Elections in Sicily: Walkup to National General Elections
ROME -- For a change the pollsters were on target. In a regional election Sunday in Sicily, a fledgling center-right coalition trounced the slightly center-left party of former Premier Matteo Renzi in deep trouble. The showing of the center-right coalition, which brought together three unlikely bedfellows, beginning with Silvio Berlusconi, is being seen as proof that middle-of-the road politics no longer work in Italy.
The confrontation in Sicily for the national leadership overshadowed the island vote itself. Renzi's Partito Democratico (PD) won a mere 13.2% of the vote by comparison with its 33.6% in elections in the same Sicily just three years ago. In this election the PD headed a four-party center-left coalition who together won a mere 18.5%. This poor showing is seen as a serious forecast of things to come in March, when national general elections are slated under a brand new election law. The timing of that vote seems fairly secure unless, of course, the Partito Democratico-led government, headed by Premier Paolo Gentiloni since last December, is brought down beforehand, as seems unlikely, at least at present.
Less than half those entitled to vote went to the polls, or 2.1 million out of 4.6 million, but the candidate backed by the center-right coalition for governor of Sicily, Nello Musumeci, walked away with a healthy 39%. Just four years ago, when Renzi's Partito Democratico won 40% of the national vote, it was considered an astonishing victory.
Former Premier Silvio Berlusconi (81 years old) was jubilant for successfully storming his back onto the political scene after a long hiatus caused by his judicial problems. These brought his being disallowed to hold public office, along with a period of enforced social service in a home for the aged at Cesano Boscone in 2014. But with the Sicilian vote he is back again as mover and shaker, and in a big way.
Berlusconi's two partners in the coalition, created less than one month ago, were Matteo Salvini, head of the Northern League and Giorgia Meloni, head of a tiny party (perhaps 5% in national polls) called Fratelli d'Italia. Needless to say, each of the trio of coalition partners, beginning with Berlusconi and his revived Forza Italia (perhaps to be renamed Rivoluzione Italia), claimed the victory as its success. Once entirely pro-Padania, Salvini, anti-EU and anti-immigrant, kited the League into a national political force, whose strength in Sicily is all the more surprising in light of its localized past. "Our votes were decisive for Musumecci," Salvini proclaimed proudly on Monday.

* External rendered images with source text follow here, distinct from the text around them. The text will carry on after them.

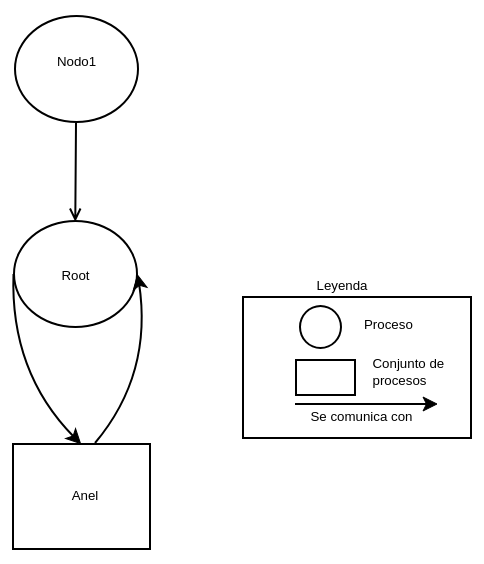
<!DOCTYPE html>
<html lang="es">
<head>
<meta charset="utf-8">
<title>Diagrama de procesos</title>
<style>
:root { --ink: #000; --paper: #fff; }
* { box-sizing: border-box; }
html, body { margin: 0; background: var(--paper); }
.diagram {
  position: relative;
  width: 484px;
  height: 564px;
  overflow: hidden;
  background: var(--paper);
  color: var(--ink);
  font: 13.3px/17px "Liberation Sans", Arial, sans-serif;
}
.connectors { position: absolute; inset: 0; display: block; }
.connectors .line { fill: none; stroke: var(--ink); stroke-width: 2; }
.connectors .head { fill: var(--ink); stroke: var(--ink); stroke-width: 1; }
.node, .legend-box, .symbol { position: absolute; border: 2px solid var(--ink); }
.node { display: flex; justify-content: center; align-items: center; }
.process { border-radius: 50%; }
.node-first { left: 14px; top: 15px; width: 125px; height: 108px; padding-bottom: 15px; }
.node-root { left: 13px; top: 220px; width: 125px; height: 108px; padding-top: 3px; }
.node-ring { left: 12px; top: 443px; width: 139px; height: 107px; padding: 0 0 3px 7px; }
.legend-box { left: 242px; top: 296px; width: 230px; height: 143px; }
.symbol-process { left: 299px; top: 305px; width: 43px; height: 44px; }
.symbol-group { left: 295px; top: 359px; width: 61px; height: 37px; }
.label { position: absolute; margin: 0; font-weight: 400; font-size: inherit; white-space: nowrap; }
.label-title { left: 316.5px; top: 277px; }
.label-process { left: 364px; top: 316px; }
.label-group { left: 372.5px; top: 355px; }
.label-link { left: 310.5px; top: 408px; }
</style>
</head>
<body>
<main class="diagram">
  <div class="node process node-first">Nodo1</div>
  <div class="node process node-root">Root</div>
  <div class="node node-ring">Anel</div>

  <section aria-label="Leyenda">
    <h2 class="label label-title">Leyenda</h2>
    <div class="legend-box"></div>
    <div class="symbol process symbol-process"></div>
    <p class="label label-process">Proceso</p>
    <div class="symbol symbol-group"></div>
    <p class="label label-group">Conjunto de<br>procesos</p>
    <p class="label label-link">Se comunica con</p>
  </section>

  <svg class="connectors" width="484" height="564" viewBox="0 0 484 564" aria-hidden="true">
    <defs>
      <path id="arrowhead" class="head" d="M0 0 L-14 7 L-10.5 0 L-14 -7 Z"/>
    </defs>
    <path class="line" d="M76 123 L75.3 219 M70 208.5 L75.3 219.5 L80.5 208.5"/>
    <path class="line" d="M13.5 274 Q10 372 74 437"/>
    <use href="#arrowhead" transform="translate(80.5 443.5) rotate(45)"/>
    <path class="line" d="M95 443 Q153 374 139 283"/>
    <use href="#arrowhead" transform="translate(137.5 275) rotate(-101)"/>
    <path class="line" d="M295 404 H428"/>
    <use href="#arrowhead" transform="translate(437 404)"/>
  </svg>
</main>
</body>
</html>
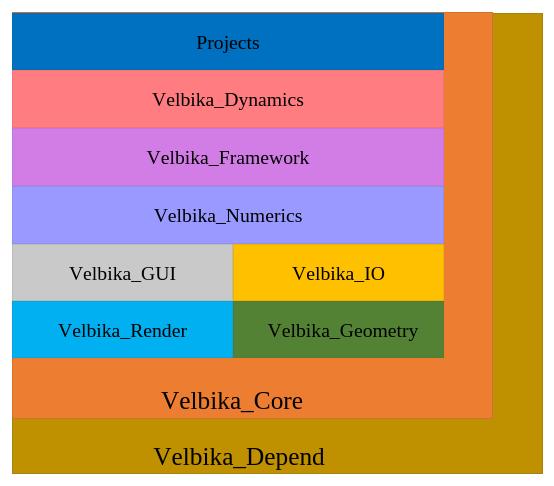
<!DOCTYPE html>
<html lang="en">
<head>
<meta charset="utf-8">
<title>Module architecture</title>
<style>
:root {
  --projects: #0070c0;
  --dynamics: #ff7c80;
  --framework: #d27de6;
  --numerics: #9999ff;
  --gui: #c9c9c9;
  --io: #ffc000;
  --render: #00b0f0;
  --geometry: #548235;
  --core: #ed7d31;
  --depend: #bf9000;
  --edge: rgba(70, 70, 70, .2);
}
* { box-sizing: border-box; margin: 0; }
body {
  width: 554px;
  height: 486px;
  padding: 13px 0 0 12px;
  overflow: hidden;
  background: #fff;
  color: #000;
  font: 19.7px/24px "Liberation Serif", serif;
  font-kerning: none;
}
.depend, .core { display: flex; flex-direction: column; }
.depend {
  width: 531px;
  height: 461px;
  background: var(--depend);
  box-shadow: inset 0 0 0 1px var(--edge);
}
.core {
  flex: none;
  width: 481px;
  height: 407px;
  margin-top: -1px;
  padding-top: 1px;
  background: var(--core);
  box-shadow: inset 0 0 0 1px var(--edge);
}
.modules {
  flex: none;
  display: grid;
  grid-template-columns: 221px 211px;
  grid-template-rows: 57px 58px 58px 58px 57px 57px;
  width: 432px;
}
.module {
  display: flex;
  align-items: center;
  justify-content: center;
  box-shadow: inset 0 0 0 .5px var(--edge);
}
.wide { grid-column: span 2; }
.projects { background: var(--projects); padding-top: 1px; }
.dynamics { background: var(--dynamics); }
.framework { background: var(--framework); }
.numerics { background: var(--numerics); }
.gui { background: var(--gui); }
.io { background: var(--io); }
.render { background: var(--render); padding-top: 1px; }
.geometry { background: var(--geometry); padding: 1px 0 0 9px; }
.layer-label {
  flex: none;
  height: 28px;
  font-size: 25.3px;
  line-height: 28px;
  text-align: center;
}
.core-label { width: 440px; margin-top: 28px; }
.depend-label { width: 454px; margin-top: 23px; }
</style>
</head>
<body>
<main class="depend">
  <section class="core">
    <div class="modules">
      <div class="module wide projects">Projects</div>
      <div class="module wide dynamics">Velbika_Dynamics</div>
      <div class="module wide framework">Velbika_Framework</div>
      <div class="module wide numerics">Velbika_Numerics</div>
      <div class="module gui">Velbika_GUI</div>
      <div class="module io">Velbika_IO</div>
      <div class="module render">Velbika_Render</div>
      <div class="module geometry">Velbika_Geometry</div>
    </div>
    <p class="layer-label core-label">Velbika_Core</p>
  </section>
  <p class="layer-label depend-label">Velbika_Depend</p>
</main>
</body>
</html>
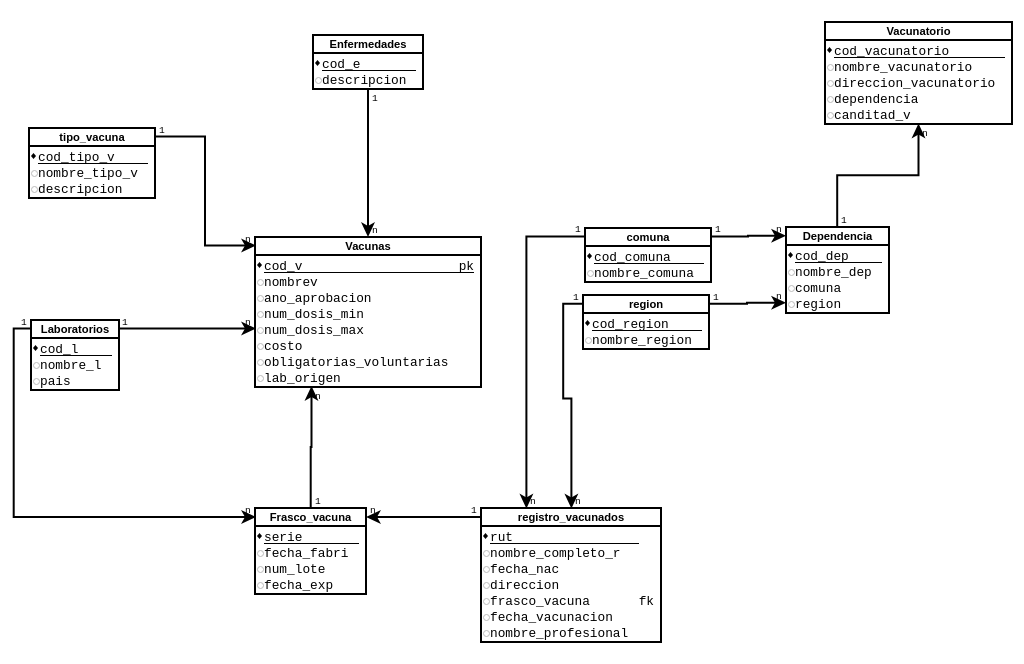
<!DOCTYPE html>
<html lang="es">
<head>
<meta charset="utf-8">
<title>Modelo de datos de vacunas</title>
<style>
:root { --ink: #000; --paper: #fff; --bullet: #bbb; }
* { box-sizing: border-box; margin: 0; padding: 0; }
html, body { width: 1024px; height: 664px; overflow: hidden; background: var(--paper); color: var(--ink); }
.diagram { position: relative; width: 1024px; height: 664px; overflow: hidden; }
.relations { position: absolute; left: 0; top: 0; }
.relations .link { fill: none; stroke: var(--ink); stroke-width: 2; }
.relations .arrow { fill: var(--ink); }
.cardinality { font: 9.6px "Liberation Mono", monospace; fill: var(--ink); }
.entity { position: absolute; border: 2px solid var(--ink); }
.entity h2 {
  height: 18px; border-bottom: 2px solid var(--ink);
  font: bold 11.2px/17px "Liberation Sans", sans-serif; text-align: center; white-space: nowrap;
}
.entity ul { list-style: none; padding: 3px 6px 0 8px; margin-bottom: -1px; }
.entity li {
  position: relative; display: flex; justify-content: space-between; height: 16px;
  font: 12.8px/16px "Liberation Mono", monospace; white-space: nowrap;
}
.entity li::before {
  content: ""; position: absolute; left: -7px; top: 4px; width: 5px; height: 5px;
  border: 1px solid var(--bullet); border-radius: 50%;
}
.entity .key::before {
  left: -7px; top: 3px; width: 5px; height: 6px; border: 0; border-radius: 0;
  background: var(--ink); clip-path: polygon(50% 0, 100% 50%, 50% 100%, 0 50%);
}
.entity .key::after {
  content: ""; position: absolute; left: 0; right: 0; top: 13px; height: 1px; background: var(--ink);
}
.enfermedades { left: 312px; top: 34px; width: 112px; }
.vacunatorio { left: 824px; top: 21px; width: 189px; }
.tipo-vacuna { left: 28px; top: 127px; width: 128px; }
.vacunas { left: 254px; top: 236px; width: 228px; }
.laboratorios { left: 30px; top: 319px; width: 90px; }
.comuna { left: 584px; top: 227px; width: 128px; }
.region { left: 582px; top: 294px; width: 128px; }
.dependencia { left: 785px; top: 226px; width: 105px; }
.frasco { left: 254px; top: 507px; width: 113px; }
.registro { left: 480px; top: 507px; width: 182px; }
</style>
</head>
<body>
<main class="diagram">
  <section class="entity enfermedades">
    <h2>Enfermedades</h2>
    <ul><li class="key">cod_e</li><li>descripcion</li></ul>
  </section>
  <section class="entity vacunatorio">
    <h2>Vacunatorio</h2>
    <ul><li class="key">cod_vacunatorio</li><li>nombre_vacunatorio</li><li>direccion_vacunatorio</li><li>dependencia</li><li>canditad_v</li></ul>
  </section>
  <section class="entity tipo-vacuna">
    <h2>tipo_vacuna</h2>
    <ul><li class="key">cod_tipo_v</li><li>nombre_tipo_v</li><li>descripcion</li></ul>
  </section>
  <section class="entity vacunas">
    <h2>Vacunas</h2>
    <ul><li class="key"><span>cod_v</span><span>pk</span></li><li>nombrev</li><li>ano_aprobacion</li><li>num_dosis_min</li><li>num_dosis_max</li><li>costo</li><li>obligatorias_voluntarias</li><li>lab_origen</li></ul>
  </section>
  <section class="entity laboratorios">
    <h2>Laboratorios</h2>
    <ul><li class="key">cod_l</li><li>nombre_l</li><li>pais</li></ul>
  </section>
  <section class="entity comuna">
    <h2>comuna</h2>
    <ul><li class="key">cod_comuna</li><li>nombre_comuna</li></ul>
  </section>
  <section class="entity region">
    <h2>region</h2>
    <ul><li class="key">cod_region</li><li>nombre_region</li></ul>
  </section>
  <section class="entity dependencia">
    <h2>Dependencia</h2>
    <ul><li class="key">cod_dep</li><li>nombre_dep</li><li>comuna</li><li>region</li></ul>
  </section>
  <section class="entity frasco">
    <h2>Frasco_vacuna</h2>
    <ul><li class="key">serie</li><li>fecha_fabri</li><li>num_lote</li><li>fecha_exp</li></ul>
  </section>
  <section class="entity registro">
    <h2>registro_vacunados</h2>
    <ul><li class="key" style="margin-right:15px">rut</li><li>nombre_completo_r</li><li>fecha_nac</li><li>direccion</li><li><span>frasco_vacuna</span><span>fk</span></li><li>fecha_vacunacion</li><li>nombre_profesional</li></ul>
  </section>

  <svg class="relations" width="1024" height="664" viewBox="0 0 1024 664" aria-hidden="true">
    <defs>
      <path id="arrowhead" class="arrow" d="M0 0L-15 -7L-11 0L-15 7Z"/>
    </defs>
    <g class="link">
      <path d="M368 89V228"/>
      <path d="M155 136.5H205V245.5H247"/>
      <path d="M119 328.5H247"/>
      <path d="M31 328.5H13.7V517H247"/>
      <path d="M310.7 508V447H311.5V395"/>
      <path d="M481 517H375"/>
      <path d="M585 236.5H526.4V500"/>
      <path d="M583 303.7H563.2V398.5H571.4V500"/>
      <path d="M711 236.5H748V235.8H778"/>
      <path d="M709 303.7H747V302.8H778"/>
      <path d="M837.2 227V175.3H918.5V132"/>
    </g>
    <use href="#arrowhead" transform="translate(368 237) rotate(90)"/>
    <use href="#arrowhead" transform="translate(256 245.5)"/>
    <use href="#arrowhead" transform="translate(256 328.5)"/>
    <use href="#arrowhead" transform="translate(256 517)"/>
    <use href="#arrowhead" transform="translate(311.5 386) rotate(-90)"/>
    <use href="#arrowhead" transform="translate(366 517) rotate(180)"/>
    <use href="#arrowhead" transform="translate(526.4 508.5) rotate(90)"/>
    <use href="#arrowhead" transform="translate(571.4 508.5) rotate(90)"/>
    <use href="#arrowhead" transform="translate(786 235.8)"/>
    <use href="#arrowhead" transform="translate(786 302.8)"/>
    <use href="#arrowhead" transform="translate(918.5 123.5) rotate(-90)"/>
    <g class="cardinality">
      <text x="372" y="101">1</text><text x="372" y="233">n</text>
      <text x="159" y="133">1</text><text x="245" y="242">n</text>
      <text x="21" y="325">1</text><text x="122" y="325">1</text>
      <text x="245" y="325">n</text><text x="245" y="513">n</text>
      <text x="315" y="399">n</text><text x="315" y="504">1</text>
      <text x="370" y="513">n</text><text x="471" y="513">1</text>
      <text x="575" y="232">1</text><text x="715" y="232">1</text>
      <text x="573" y="300">1</text><text x="713" y="300">1</text>
      <text x="776" y="232">n</text><text x="776" y="299">n</text>
      <text x="530" y="504">n</text><text x="575" y="504">n</text>
      <text x="841" y="223">1</text><text x="922" y="136">n</text>
    </g>
  </svg>
</main>
</body>
</html>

Meloni, 40, a former journalist and a new mother, said exactly the same. "Musumeci is my triumph," she said Tuesday. "With the candidate Silvio wanted [Prof. Gaetano Armao] we would have lost. I am very happy: when Fratelli d'Italia was born we had almost no resources, but today we are a determining force."
The normally aggressive Movimento Cinque Stelle (M5S) trailed closely behind the center-right, winning 35%, or only 4% below the Berlusconi coalition. In fact, running on its own without partners, the M5S established itself as the most robust single party on the island. That said, the showing of the party now headed by Luigi Di Maio (but still identified with founding father, Beppe Grillo) showed weaknesses: the turnout of the young voters expected to vote M5S was poor, and the party has had a bad press recently due to the past year of scandals in its running two of Italy's largest and most important cities, Rome and Turin.
The Sicilian vote confirms the troubles facing Matteo Renzi and his party as well. After unexpectedly losing a crucial referendum on constitutional reform last December, he was obliged to resign as premier but took over as president of the PD. But the party was weakened seriously when Pier Luigi Bersani and Massimo D'Alema, the party's leftists, split, creating their own mini-party, the Movimento Democratico e Progressista (MDP). Until this vote Renzi was the foremost PD candidate for premier, but challenges to his leadership are now legion.
After the Sicilian vote, the left itself is desperately seeking a way out. Although Renzi just declared, "They are not going to shove me aside," possible alternatives from the left for premier are under discussion. One is the respected Pietro Grasso, Italian Senate president since 2013, who would theoretically head a brand new (that is, to be created) left-leaning party or possibly join forces with Pier Luigi Bersani. Grasso resigned formally from the PD last week. Another potential candidate is Giuliano Pisapia, the no less respected independent former mayor of Milan, but who is already in conflict with the splinter leftist crowd under Bersani and D'Alema.
In the largest sense, then, Berlusconi is once again a force to be reckoned with -- but the only force just now able to reckon with him is the M5S.